_Task objective_: Copy each line of the records that includes "rayHot".
BEGIN Source material
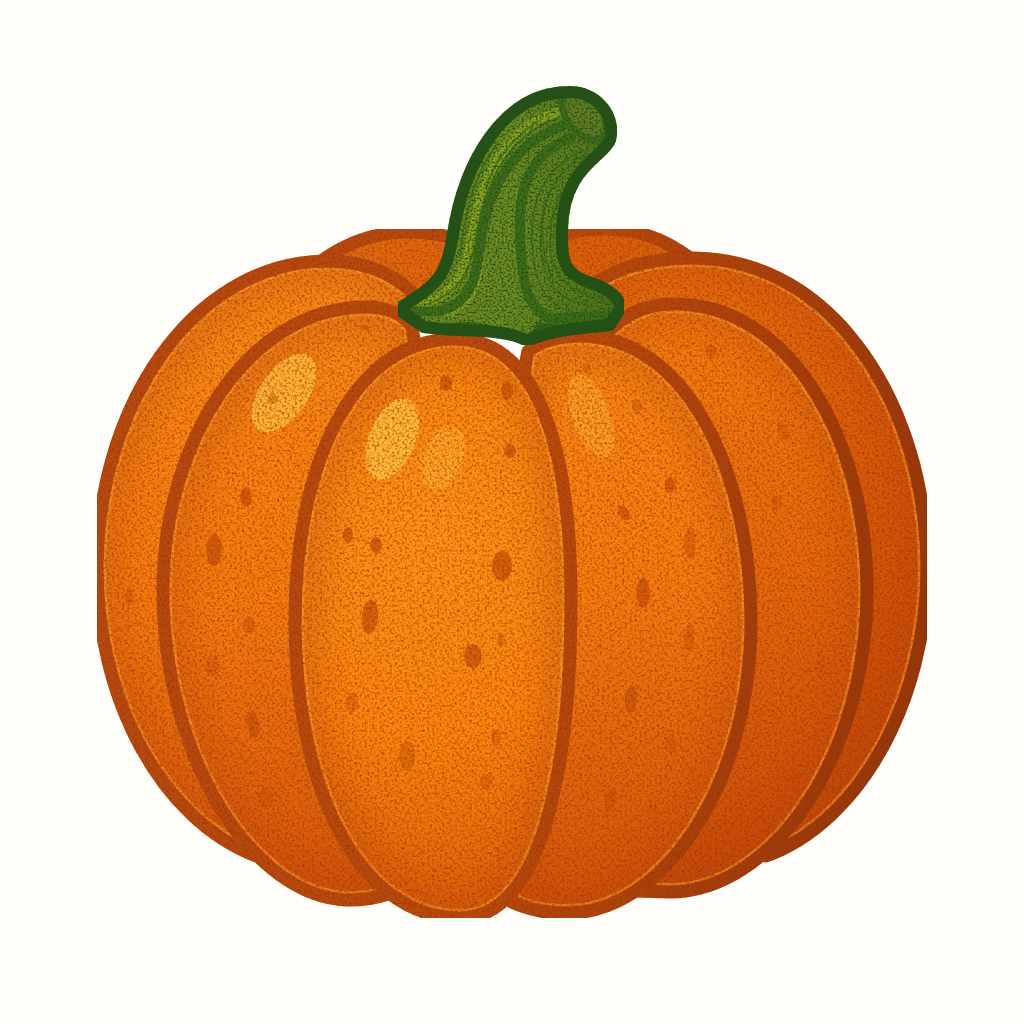
<!DOCTYPE html>
<html lang="en">
<head>
<meta charset="utf-8">
<title>Pumpkin</title>
<style>
:root{--paper:#fffefa;--spot:#c9560b;--shine:#ffbd3c;--glow:#ff9f2a;--shade:#b23f08;--stem-line:#1f4a16;--stem:#6f8a1f;--stem-light:#8fa522;--stem-rib:#3f6d1c}
html,body{margin:0;background:var(--paper);overflow:hidden}
svg{display:block;width:1024px;height:1024px}
.outline{fill:none;stroke:url(#line);stroke-width:13;stroke-linejoin:round}
.rim{fill:none;stroke:var(--glow);stroke-width:18;opacity:.55}
.shade{fill:none;stroke:var(--shade);stroke-width:50;opacity:.3;filter:url(#soft)}
.spots{fill:var(--spot);opacity:.8}
.faint{opacity:.5}
.shine{fill:var(--shine)}
.stem-rib{fill:none;stroke:var(--stem-rib);stroke-width:10;stroke-linecap:round}
.stem-light{fill:none;stroke:var(--stem-light);stroke-width:9;stroke-linecap:round}
.stem-fine{fill:none;stroke:var(--stem-rib);stroke-width:2;stroke-linecap:round;opacity:.75}
</style>
</head>
<body>
<svg viewBox="0 0 1024 1024" role="img" aria-label="Orange pumpkin with a curved green stem">
<defs>
<linearGradient id="line" gradientUnits="userSpaceOnUse" x1="90" y1="400" x2="935" y2="560">
<stop offset="0" stop-color="#b54a12"/><stop offset=".55" stop-color="#b84a0e"/><stop offset="1" stop-color="#94370c"/>
</linearGradient>
<radialGradient id="skin-front" gradientUnits="userSpaceOnUse" cx="430" cy="530" r="410">
<stop offset="0" stop-color="#ff941a"/><stop offset=".5" stop-color="#fb870f"/><stop offset="1" stop-color="#dc5d0c"/>
</radialGradient>
<linearGradient id="skin-right" gradientUnits="userSpaceOnUse" x1="590" y1="340" x2="690" y2="890">
<stop offset="0" stop-color="#fb8a14"/><stop offset=".45" stop-color="#f67e10"/><stop offset="1" stop-color="#d2540c"/>
</linearGradient>
<linearGradient id="skin-far" gradientUnits="userSpaceOnUse" x1="670" y1="310" x2="810" y2="860">
<stop offset="0" stop-color="#f5800f"/><stop offset=".5" stop-color="#e66a0d"/><stop offset="1" stop-color="#c84c0b"/>
</linearGradient>
<linearGradient id="skin-edge" gradientUnits="userSpaceOnUse" x1="690" y1="270" x2="890" y2="760">
<stop offset="0" stop-color="#ea700e"/><stop offset=".5" stop-color="#d95b0b"/><stop offset="1" stop-color="#c74d0a"/>
</linearGradient>
<linearGradient id="skin-left" gradientUnits="userSpaceOnUse" x1="250" y1="300" x2="310" y2="890">
<stop offset="0" stop-color="#fb8c17"/><stop offset=".5" stop-color="#f67d10"/><stop offset="1" stop-color="#d7580d"/>
</linearGradient>
<linearGradient id="stem-skin" x1="0" y1="0" x2="1" y2="0">
<stop offset="0" stop-color="#71891d"/><stop offset=".5" stop-color="#728e25"/><stop offset="1" stop-color="#4f7119"/>
</linearGradient>
<filter id="soft" x="-20%" y="-20%" width="140%" height="140%"><feGaussianBlur stdDeviation="16"/></filter>
<filter id="grain" x="0" y="0" width="100%" height="100%" color-interpolation-filters="sRGB">
<feTurbulence type="fractalNoise" baseFrequency=".4" numOctaves="3" seed="8"/>
<feColorMatrix values="0 0 0 0 .62  0 0 0 0 .2  0 0 0 0 0  0 1.8 0 0 -.78"/>
<feComposite in2="SourceAlpha" operator="in" result="dust"/>
<feMerge><feMergeNode in="SourceGraphic"/><feMergeNode in="dust"/></feMerge>
</filter>
<filter id="stem-grain" x="0" y="0" width="100%" height="100%" color-interpolation-filters="sRGB">
<feTurbulence type="fractalNoise" baseFrequency=".5" numOctaves="3" seed="3"/>
<feColorMatrix values="0 0 0 0 .15  0 0 0 0 .32  0 0 0 0 .06  0 3 0 0 -1.25"/>
<feComposite in2="SourceAlpha" operator="in" result="dust"/>
<feMerge><feMergeNode in="SourceGraphic"/><feMergeNode in="dust"/></feMerge>
</filter>
<path id="back-left" d="M320 262C350 240 380 232 408 232C440 232 470 240 490 260L470 330L400 310Z"/>
<path id="back-right" d="M540 250C556 234 580 229 604 229C635 229 662 237 690 258L620 310L560 300Z"/>
<path id="edge-left" d="M412 292C388 270 360 261 324 261C190 264 97 410 97 568C97 700 162 820 256 856L400 600Z"/>
<path id="edge-right" d="M594 284C622 265 655 258 692 258C836 258 927 410 927 568C927 700 860 822 766 856L640 600Z"/>
<path id="second-left" d="M412 326C400 312 385 307 365 307C250 307 163 440 163 590C163 760 255 900 350 900C365 900 376 898 388 894L450 600Z"/>
<path id="second-right" d="M604 336C626 312 648 304 675 304C790 304 867 440 867 590C867 760 770 892 670 892L636 891L560 600Z"/>
<path id="middle-right" d="M528 351C542 340 562 336 580 336C690 336 751 480 751 620C751 790 660 913 568 913C545 913 530 910 512 902L480 600Z"/>
<path id="front" d="M455 339C350 339 295 470 295 620C295 790 360 918 460 918C550 918 571 740 571 600C571 430 530 339 455 339Z"/>
<path id="stem" d="M398 309C440 284 446 275 453 234C464 163 503 92 569 92C598 92 616 117 610 140C604 157 563 167 562 230C561 265 566 274 588 282C608 288 618 296 621 307L610 325C585 328 554 329 527 341C505 327 462 333 424 327Z"/>
<clipPath id="in-edge-left"><use href="#edge-left"/></clipPath>
<clipPath id="in-edge-right"><use href="#edge-right"/></clipPath>
<clipPath id="in-second-left"><use href="#second-left"/></clipPath>
<clipPath id="in-second-right"><use href="#second-right"/></clipPath>
<clipPath id="in-middle-right"><use href="#middle-right"/></clipPath>
<clipPath id="in-front"><use href="#front"/></clipPath>
<clipPath id="in-stem"><use href="#stem"/></clipPath>
</defs>

<rect width="1024" height="1024" fill="#fffefa"/>

<g id="pumpkin-body" filter="url(#grain)">
<g id="back-ribs">
<use href="#back-left" fill="#e0690f"/><use href="#back-left" class="outline"/>
<use href="#back-right" fill="#d9600d"/><use href="#back-right" class="outline"/>
</g>
<g id="edge-ribs">
<use href="#edge-left" fill="url(#skin-left)"/>
<g clip-path="url(#in-edge-left)"><use href="#edge-left" class="shade"/><use href="#edge-left" class="rim"/></g>
<use href="#edge-left" class="outline"/>
<use href="#edge-right" fill="url(#skin-edge)"/>
<g clip-path="url(#in-edge-right)"><use href="#edge-right" class="shade"/><use href="#edge-right" class="rim" opacity=".4"/></g>
<use href="#edge-right" class="outline"/>
</g>
<g id="second-ribs">
<use href="#second-left" fill="url(#skin-left)"/>
<g clip-path="url(#in-second-left)"><use href="#second-left" class="shade"/><use href="#second-left" class="rim"/></g>
<use href="#second-left" class="outline"/>
<use href="#second-right" fill="url(#skin-far)"/>
<g clip-path="url(#in-second-right)"><use href="#second-right" class="shade"/><use href="#second-right" class="rim"/></g>
<use href="#second-right" class="outline"/>
</g>
<g id="middle-rib">
<use href="#middle-right" fill="url(#skin-right)"/>
<g clip-path="url(#in-middle-right)"><use href="#middle-right" class="shade"/><use href="#middle-right" class="rim"/></g>
<use href="#middle-right" class="outline"/>
</g>
<g id="front-rib">
<use href="#front" fill="url(#skin-front)"/>
<g clip-path="url(#in-front)"><use href="#front" class="shade"/><use href="#front" class="rim"/></g>
<use href="#front" class="outline"/>
</g>
<g id="highlights" class="shine">
<ellipse cx="284" cy="393" rx="24" ry="45" transform="rotate(35 284 393)" opacity=".85"/>
<ellipse cx="392" cy="439" rx="23" ry="43" transform="rotate(22 392 439)" opacity=".95"/>
<ellipse cx="443" cy="458" rx="20" ry="33" transform="rotate(22 443 458)" opacity=".45"/>
<ellipse cx="591" cy="416" rx="19" ry="44" transform="rotate(-20 591 416)" opacity=".4"/>
</g>
<g class="spots">
<ellipse cx="446" cy="383" rx="6" ry="8"/>
<ellipse cx="507" cy="391" rx="6" ry="9"/>
<ellipse cx="510" cy="451" rx="6" ry="7"/>
<ellipse cx="502" cy="566" rx="10" ry="15"/>
<ellipse cx="376" cy="545" rx="6" ry="8"/>
<ellipse cx="348" cy="535" rx="5" ry="8"/>
<ellipse cx="370" cy="617" rx="8" ry="17" transform="rotate(6 370 617)"/>
<ellipse cx="473" cy="656" rx="9" ry="12"/>
<ellipse cx="214" cy="550" rx="8" ry="16"/>
<ellipse cx="246" cy="497" rx="6" ry="10"/>
<ellipse cx="253" cy="724" rx="6" ry="14" transform="rotate(-10 253 724)"/>
<ellipse cx="643" cy="593" rx="7" ry="15"/>
<ellipse cx="624" cy="513" rx="5" ry="8" transform="rotate(-25 624 513)"/>
<ellipse cx="670" cy="485" rx="5" ry="8"/>
<ellipse cx="610" cy="800" rx="5" ry="12" transform="rotate(12 610 800)"/>
<ellipse cx="631" cy="699" rx="6" ry="14" transform="rotate(6 631 699)"/>
</g>
<g class="spots faint">
<ellipse cx="249" cy="625" rx="6" ry="9"/>
<ellipse cx="213" cy="666" rx="7" ry="11"/>
<ellipse cx="266" cy="798" rx="8" ry="11"/>
<ellipse cx="129" cy="597" rx="4" ry="9"/>
<ellipse cx="273" cy="399" rx="5" ry="5"/>
<ellipse cx="365" cy="328" rx="5" ry="3"/>
<ellipse cx="352" cy="703" rx="6" ry="10"/>
<ellipse cx="407" cy="756" rx="8" ry="15"/>
<ellipse cx="496" cy="738" rx="5" ry="9"/>
<ellipse cx="486" cy="782" rx="6" ry="8"/>
<ellipse cx="501" cy="640" rx="4" ry="7"/>
<ellipse cx="690" cy="543" rx="6" ry="16"/>
<ellipse cx="689" cy="638" rx="5" ry="13"/>
<ellipse cx="671" cy="744" rx="6" ry="10"/>
<ellipse cx="653" cy="810" rx="6" ry="7"/>
<ellipse cx="637" cy="406" rx="5" ry="7"/>
<ellipse cx="587" cy="368" rx="4" ry="5"/>
<ellipse cx="711" cy="352" rx="6" ry="7"/>
<ellipse cx="783" cy="431" rx="5" ry="10" transform="rotate(-20 783 431)"/>
<ellipse cx="776" cy="503" rx="5" ry="8"/>
<ellipse cx="821" cy="667" rx="6" ry="12"/>
<ellipse cx="775" cy="771" rx="6" ry="12" transform="rotate(18 775 771)"/>
</g>
</g>

<g id="stalk" filter="url(#stem-grain)">
<use href="#stem" fill="url(#stem-skin)"/>
<g clip-path="url(#in-stem)">
<path class="stem-light" d="M558 112C512 126 486 165 475 220C468 262 462 292 420 306"/>
<path class="stem-light" d="M480 222C482 280 474 300 449 313"/>
<path class="stem-rib" d="M563 126C513 143 490 188 482 232C476 275 474 302 440 311L400 312"/>
<path class="stem-rib" d="M571 138C526 154 518 195 520 237C522 279 525 306 550 319L612 315"/>
<path class="stem-fine" d="M556 119C514 134 488 174 478 225C472 267 463 291 428 304M498 142C472 177 465 215 460 256M587 152C553 173 539 204 541 244C543 283 557 301 592 306M579 152C543 170 530 203 532 242C534 280 543 304 570 311M596 157C562 180 549 211 550 247C551 278 573 294 604 299M538 121C509 141 493 165 486 188M545 201C539 230 543 260 554 282"/>
<path d="M424 331C455 318 480 321 500 329C514 341 533 338 537 321C560 329 590 319 614 318L610 345H430Z" fill="#32641c"/>
<path d="M557 94C557 120 573 145 604 145L624 110L580 80Z" fill="#3f6d1c"/>
<path d="M567 98C583 93 602 107 603 124C604 136 594 139 583 132C570 124 562 107 567 98Z" fill="#667d28"/>
</g>
<use href="#stem" fill="none" stroke="#23511a" stroke-width="12" stroke-linejoin="round"/>
</g>
</svg>
</body>
</html>
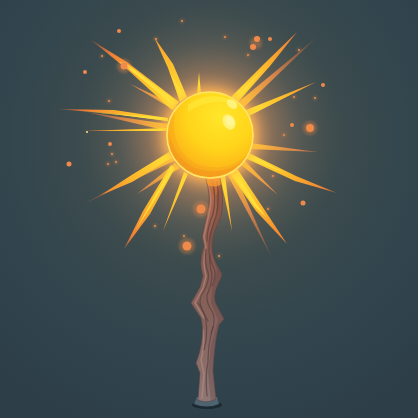
<!DOCTYPE html>
<html lang="en">
<head>
<meta charset="utf-8">
<title>Sun staff</title>
<style>
:root {
  --night: #2f414b;
  --gold: #ffd21c;
  --amber: #f9a51b;
  --ember: #f08a4a;
  --rim: #ffe566;
  --wood-dark: #5a4140;
  --wood-light: #b08a80;
}
html, body { margin: 0; height: 100%; overflow: hidden; background: var(--night); }
.scene { display: block; width: 418px; height: 418px; }
.ray-hot { fill: url(#rayHot); }
.ray-soft { fill: url(#raySoft); }
.ray-core { fill: #ffe03a; }
.spark-halo { fill: var(--ember); opacity: .35; }
.spark { fill: var(--ember); }
.grain { fill: none; stroke: var(--wood-dark); stroke-width: 1.2; stroke-linecap: round; opacity: .75; }
.grain-light { fill: none; stroke: var(--wood-light); stroke-width: 1.5; stroke-linecap: round; opacity: .7; }
</style>
</head>
<body>
<svg class="scene" viewBox="0 0 418 418" role="img" aria-label="Wooden staff topped with a glowing golden sun orb">
  <defs>
    <radialGradient id="backdrop" gradientUnits="userSpaceOnUse" cx="210" cy="140" r="310">
      <stop offset="0" stop-color="#4a5453"/>
      <stop offset=".35" stop-color="#3e4c4d"/>
      <stop offset=".65" stop-color="#33464e"/>
      <stop offset="1" stop-color="#2d3e48"/>
    </radialGradient>
    <radialGradient id="glow" gradientUnits="userSpaceOnUse" cx="210" cy="135" r="135">
      <stop offset="0" stop-color="#ffc070" stop-opacity=".95"/>
      <stop offset=".32" stop-color="#f3a862" stop-opacity=".85"/>
      <stop offset=".46" stop-color="#c08a60" stop-opacity=".55"/>
      <stop offset=".68" stop-color="#8a7562" stop-opacity=".28"/>
      <stop offset="1" stop-color="#5a5f58" stop-opacity="0"/>
    </radialGradient>
    <radialGradient id="rayHot" gradientUnits="userSpaceOnUse" cx="210" cy="135" r="150">
      <stop offset=".3" stop-color="#ffe236"/>
      <stop offset=".6" stop-color="#fdb52a"/>
      <stop offset=".85" stop-color="#ef7f35"/>
      <stop offset="1" stop-color="#d0653a" stop-opacity=".5"/>
    </radialGradient>
    <radialGradient id="raySoft" gradientUnits="userSpaceOnUse" cx="210" cy="135" r="145">
      <stop offset=".3" stop-color="#ffc53a"/>
      <stop offset=".6" stop-color="#ee8d48" stop-opacity=".85"/>
      <stop offset="1" stop-color="#b0583f" stop-opacity=".3"/>
    </radialGradient>
    <radialGradient id="orbFill" gradientUnits="userSpaceOnUse" cx="220" cy="116" r="66">
      <stop offset="0" stop-color="#ffe62a"/>
      <stop offset=".5" stop-color="#ffd51a"/>
      <stop offset=".8" stop-color="#fdb91a"/>
      <stop offset="1" stop-color="#f59c1e"/>
    </radialGradient>
    <linearGradient id="woodFill" gradientUnits="userSpaceOnUse" x1="0" y1="176" x2="0" y2="402">
      <stop offset="0" stop-color="#d5712f"/>
      <stop offset=".12" stop-color="#a9644a"/>
      <stop offset=".35" stop-color="#865a4f"/>
      <stop offset=".7" stop-color="#86655f"/>
      <stop offset="1" stop-color="#8f7775"/>
    </linearGradient>
    <filter id="blurSmall" x="-50%" y="-50%" width="200%" height="200%"><feGaussianBlur stdDeviation="1.6"/></filter>
    <filter id="blurWide" x="-50%" y="-50%" width="200%" height="200%"><feGaussianBlur stdDeviation="5"/></filter>
    <clipPath id="orbClip"><circle cx="210" cy="135" r="43"/></clipPath>
    <path id="staffShape" d="M205 176 C209 190 211 200 207 213 L202 237 L204 246 C200 258 200 266 203 276 L200 287 L191 303 L201 318 C204 330 202 343 199 354 L196 363 L200 373 L198 400 Q207 404 216 399 L213 371 C214 352 216 337 219 325 L224 319 L216 304 C213 297 216 287 221 278 L222 274 L216 263 C211 252 212 242 214 233 L221 216 C224 202 222 190 220 176 Z"/>
    <clipPath id="staffClip"><use href="#staffShape"/></clipPath>
    <g id="sparkDot">
      <circle class="spark-halo" r="2" filter="url(#blurSmall)"/>
      <circle class="spark" r="1"/>
    </g>
  </defs>

  <rect id="background" width="418" height="418" fill="url(#backdrop)"/>
  <circle id="aura" cx="210" cy="135" r="135" fill="url(#glow)"/>

  <g id="staff">
    <ellipse cx="207" cy="405" rx="15" ry="4" fill="#1c2a33"/>
    <path d="M197 397 L217 397 L219 404 Q207 409 194 404 Z" fill="#4d6470"/>
    <path d="M197 398 Q207 403 217 398" fill="none" stroke="#74858c"/>
    <use href="#staffShape" fill="url(#woodFill)"/>
    <g clip-path="url(#staffClip)">
      <path d="M222 176 L216 196 L217 214 L209 236 L211 252 L217 270 L212 290 L211 303 L218 320 L211 345 L208 372 L211 402 L226 402 L232 320 L226 270 L230 176 Z" fill="#543e3f" opacity=".3"/>
      <path d="M206 180 Q214 196 209 214 L204 236 L206 248 Q202 262 206 276 L203 288 L195 303 L204 318" class="grain-light"/>
      <path d="M203 330 Q205 345 201 360 L204 374 L202 398" class="grain-light"/>
      <path d="M212 180 Q217 198 213 214 Q207 228 207 241" class="grain"/>
      <path d="M217 182 Q220 200 216 216 Q210 232 209 244 Q208 258 214 268 Q217 275 212 286" class="grain"/>
      <path d="M206 249 Q204 262 208 272 Q210 280 204 291 Q197 300 202 309 L208 321" class="grain"/>
      <path d="M210 255 Q209 264 212 274 Q212 284 207 295 Q206 303 213 313 Q216 322 211 333" class="grain"/>
      <path d="M198 303 Q204 311 206 321 Q208 335 204 350" class="grain"/>
      <path d="M213 327 Q208 345 208 362 Q205 376 207 396" class="grain" opacity=".4"/>
      <path d="M204 176 H222 V184 Q212 190 204 182 Z" fill="#ff9d2c" opacity=".7"/>
    </g>
    <use href="#staffShape" fill="none" stroke="#5b4444" stroke-width=".8" opacity=".7"/>
  </g>

  <g id="rays">
    <g id="faint-rays" class="ray-soft">
      <polygon points="236,104 317,37 241,110"/>
      <polygon points="174,110 130,84 178,106"/>
      <polygon points="172,154 84,204 176,160"/>
      <polygon points="175,163 137,194 180,168"/>
      <polygon points="250,143 318,152 250,149"/>
      <polygon points="226,172 271,256 233,170"/>
      <polygon points="240,164 278,195 244,160"/>
      <polygon points="168,124 86,112 168,131"/>
    </g>
    <g id="bright-rays" class="ray-hot">
      <polygon points="172,110 128,70 91,40 127,62 179,102"/>
      <polygon points="180,102 168,68 154,37 173,64 187,97"/>
      <polygon points="230,98 266,62 297,32 270,66 238,102"/>
      <polygon points="246,110 316,82 249,116"/>
      <polygon points="168,121 115,114 57,109 114,110 168,118"/>
      <polygon points="168,128 84,131 168,131"/>
      <polygon points="172,158 132,182 101,195 130,176 169,152"/>
      <polygon points="175,168 150,214 124,249 143,211 171,165"/>
      <polygon points="184,172 163,231 188,174"/>
      <polygon points="247,152 296,176 337,193 295,181 245,158"/>
      <polygon points="236,167 262,206 287,244 256,211 228,171"/>
      <polygon points="220,176 232,231 225,175"/>
      <polygon points="197,94 199,72 201,94"/>
    </g>
    <g id="ray-cores" class="ray-core">
      <polygon points="174,106 139,77 119,62 126,63 178,103"/>
      <polygon points="182,100 170,73 185,98"/>
      <polygon points="233,100 264,68 236,101"/>
      <polygon points="168,121 120,115 90,112 168,118"/>
      <polygon points="174,168 153,203 135,231 172,166"/>
      <polygon points="234,169 256,203 266,217 254,206 230,171"/>
      <polygon points="247,153 285,173 246,157"/>
    </g>
  </g>

  <g id="sparks">
    <g filter="url(#blurSmall)" class="spark-halo">
      <circle cx="310" cy="128" r="7"/>
      <circle cx="201" cy="209" r="8"/>
      <circle cx="187" cy="246" r="8"/>
      <circle cx="124" cy="66" r="7"/>
      <circle cx="256" cy="43" r="6"/>
    </g>
    <g class="spark">
      <circle cx="310" cy="128" r="4"/>
      <circle cx="201" cy="209" r="4.5"/>
      <circle cx="187" cy="246" r="4.5"/>
      <circle cx="124" cy="66" r="3.5"/>
      <circle cx="257" cy="39" r="3"/>
      <circle cx="253" cy="47" r="3"/>
      <circle cx="270" cy="39" r="2"/>
      <circle cx="69" cy="164" r="2.5"/>
      <circle cx="303" cy="203" r="2.5"/>
      <circle cx="119" cy="31" r="2"/>
      <circle cx="323" cy="85" r="2"/>
      <circle cx="292" cy="125" r="2"/>
      <circle cx="85" cy="72" r="2"/>
      <circle cx="110" cy="144" r="2"/>
    </g>
    <use href="#sparkDot" x="156" y="39"/>
    <use href="#sparkDot" x="182" y="21"/>
    <use href="#sparkDot" x="225" y="37"/>
    <use href="#sparkDot" x="248" y="55"/>
    <use href="#sparkDot" x="299" y="50"/>
    <use href="#sparkDot" x="294" y="97"/>
    <use href="#sparkDot" x="315" y="98"/>
    <use href="#sparkDot" x="284" y="135"/>
    <use href="#sparkDot" x="109" y="101"/>
    <use href="#sparkDot" x="112" y="154"/>
    <use href="#sparkDot" x="116" y="162"/>
    <use href="#sparkDot" x="108" y="164"/>
    <use href="#sparkDot" x="102" y="56"/>
    <use href="#sparkDot" x="155" y="226"/>
    <use href="#sparkDot" x="184" y="236"/>
    <use href="#sparkDot" x="219" y="256"/>
    <use href="#sparkDot" x="268" y="209"/>
    <use href="#sparkDot" x="273" y="176"/>
    <circle cx="87" cy="132" r="1" fill="#ffe680"/>
  </g>

  <g id="orb">
    <circle cx="210" cy="135" r="46" fill="#ffb347" opacity=".75" filter="url(#blurWide)"/>
    <circle cx="210" cy="135" r="43" fill="url(#orbFill)"/>
    <g clip-path="url(#orbClip)">
      <path d="M180 98 C168 120 172 158 204 166 C226 171 243 162 254 146 L254 182 H164 V98 Z" fill="#f6a01c" opacity=".4"/>
      <path d="M170 136 C176 160 194 173 216 171 C232 170 244 162 250 152 L250 182 H166 Z" fill="#f08f20" opacity=".4"/>
      <path d="M188 105 C201 94 222 93 236 104 C222 100 204 101 188 112 Z" fill="#fff04a" opacity=".45"/>
    </g>
    <circle cx="210" cy="135" r="43" fill="none" stroke="var(--rim)" stroke-width="1.6"/>
    <ellipse cx="232" cy="104" rx="6" ry="4" transform="rotate(38 232 104)" fill="#fff27a"/>
    <ellipse cx="229" cy="122" rx="6" ry="8" transform="rotate(-28 229 122)" fill="#fff27a"/>
    <ellipse cx="230" cy="121" rx="4" ry="5" transform="rotate(-28 230 121)" fill="#fff8a8" opacity=".7"/>
  </g>
</svg>
</body>
</html>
END Source material
_Exercise result_:
.ray-hot { fill: url(#rayHot); }
    <radialGradient id="rayHot" gradientUnits="userSpaceOnUse" cx="210" cy="135" r="150">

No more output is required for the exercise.